The so-called "perversion files" - 14,500 pages released by order of the Oregon Supreme Court - support claims that alleged sex abuse was covered up across the U.S. and to military bases overseas, from a small town in the Adirondacks to downtown Los Angeles.
The files were made public Thursday by Portland attorney Kelly Clark, although the Associated Press obtained copies weeks in advance and conducted an extensive review of them. At a news conference, Clark condemned the Boy Scouts of America for their attempts to suppress the files that reveal efforts that allowed sexual predators to go free while victims suffered in silence.
Clark blasted the Boy Scouts for their continuing legal battles to try to keep the full trove of files secret.
"You do not keep secrets hidden about dangers to children," said Clark, who in 2010 won a landmark lawsuit against the Boy Scouts on behalf of a plaintiff who was molested by an assistant scoutmaster in the 1980s.
The allegations stretch across the country and to military bases overseas, from a small town in the Adirondacks to downtown Los Angeles.
Clark is in possession of the files because he represented a Portland man who was abused by his assistant scoutmaster in the 1980s, a lawsuit that culminated in a jury siding with the client. The Scouts were ordered to pay $20 million.
Clark's colleague, attorney Paul Mones, said the files "show how pedophiles operate, how child molesters infiltrate youth organizations."
"These guys (abusers) basically were in a candy store, the way they thought about it," Mones said.
The files are a window on a much larger collection of documents the Boy Scouts of America began collecting soon after their founding in 1910. The files, kept at Boy Scout headquarters in Texas, consist of memos from local and national Scout executives,
handwritten letters from victims and their parents and newspaper clippings about legal cases. The files contain details about proven molesters, but also unsubstantiated allegations.

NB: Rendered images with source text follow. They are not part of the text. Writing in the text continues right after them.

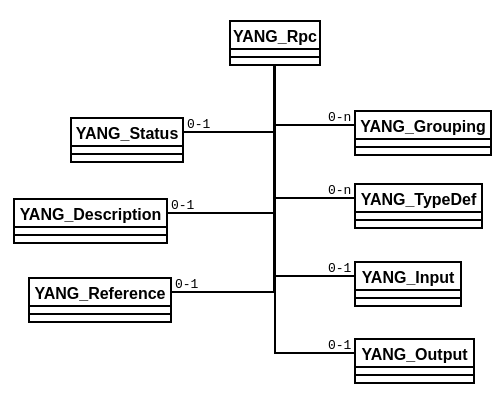
<!DOCTYPE html>
<html lang="en">
<head>
<meta charset="utf-8">
<title>YANG_Rpc class diagram</title>
<style>
  :root { --paper: #ffffff; --ink: #000000; }
  * { box-sizing: border-box; margin: 0; padding: 0; }
  body { background: var(--paper); color: var(--ink); overflow: hidden; }
  .diagram { position: relative; width: 504px; height: 404px; overflow: hidden; background: var(--paper); }
  .connectors { position: absolute; inset: 0; fill: none; stroke: var(--ink); stroke-width: 2; }
  .connectors .trunk { stroke-width: 3; }
  .class {
    position: absolute; left: var(--x); top: var(--y); width: var(--w); height: 46px;
    display: grid; grid-template-rows: 26px 8px 8px;
    border: 2px solid var(--ink); background: var(--paper);
  }
  .class h2 {
    padding-top: 4px; font: bold 16px/22px "Liberation Sans", Arial, sans-serif;
    text-align: center; white-space: nowrap;
  }
  .attributes, .operations { border-top: 2px solid var(--ink); }
  .multiplicity {
    position: absolute; left: var(--x); top: var(--y);
    font: 13px/15px "Liberation Mono", monospace; white-space: nowrap;
  }
</style>
</head>
<body>
<main class="diagram">
  <svg class="connectors" width="504" height="404" viewBox="0 0 504 404" aria-hidden="true">
    <path class="trunk" d="M274.5 65V292"/>
    <path d="M275 65V353H355"/>
    <path d="M183 132H275M167 213H275M171 292H276"/>
    <path d="M275 125H355M275 198H355M275 276H355"/>
  </svg>

  <section class="class" style="--x:229px; --y:20px; --w:92px">
    <h2>YANG_Rpc</h2><div class="attributes"></div><div class="operations"></div>
  </section>

  <section class="class" style="--x:70px; --y:117px; --w:114px">
    <h2>YANG_Status</h2><div class="attributes"></div><div class="operations"></div>
  </section>
  <section class="class" style="--x:13px; --y:198px; --w:155px">
    <h2>YANG_Description</h2><div class="attributes"></div><div class="operations"></div>
  </section>
  <section class="class" style="--x:28px; --y:277px; --w:144px">
    <h2>YANG_Reference</h2><div class="attributes"></div><div class="operations"></div>
  </section>

  <section class="class" style="--x:354px; --y:110px; --w:138px">
    <h2>YANG_Grouping</h2><div class="attributes"></div><div class="operations"></div>
  </section>
  <section class="class" style="--x:354px; --y:183px; --w:129px">
    <h2>YANG_TypeDef</h2><div class="attributes"></div><div class="operations"></div>
  </section>
  <section class="class" style="--x:354px; --y:261px; --w:108px">
    <h2>YANG_Input</h2><div class="attributes"></div><div class="operations"></div>
  </section>
  <section class="class" style="--x:354px; --y:338px; --w:121px">
    <h2>YANG_Output</h2><div class="attributes"></div><div class="operations"></div>
  </section>

  <span class="multiplicity" style="--x:187px; --y:117px">0-1</span>
  <span class="multiplicity" style="--x:171px; --y:198px">0-1</span>
  <span class="multiplicity" style="--x:175px; --y:277px">0-1</span>
  <span class="multiplicity" style="--x:328px; --y:110px">0-n</span>
  <span class="multiplicity" style="--x:328px; --y:183px">0-n</span>
  <span class="multiplicity" style="--x:328px; --y:261px">0-1</span>
  <span class="multiplicity" style="--x:328px; --y:338px">0-1</span>
</main>
</body>
</html>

The Scouts launched a legal battle to keep the documents confidential but in June, the Oregon Supreme Court ruled that they could be released to the public with the redaction of victims' names. This is the first time that the earliest files have ever been put in the public domain.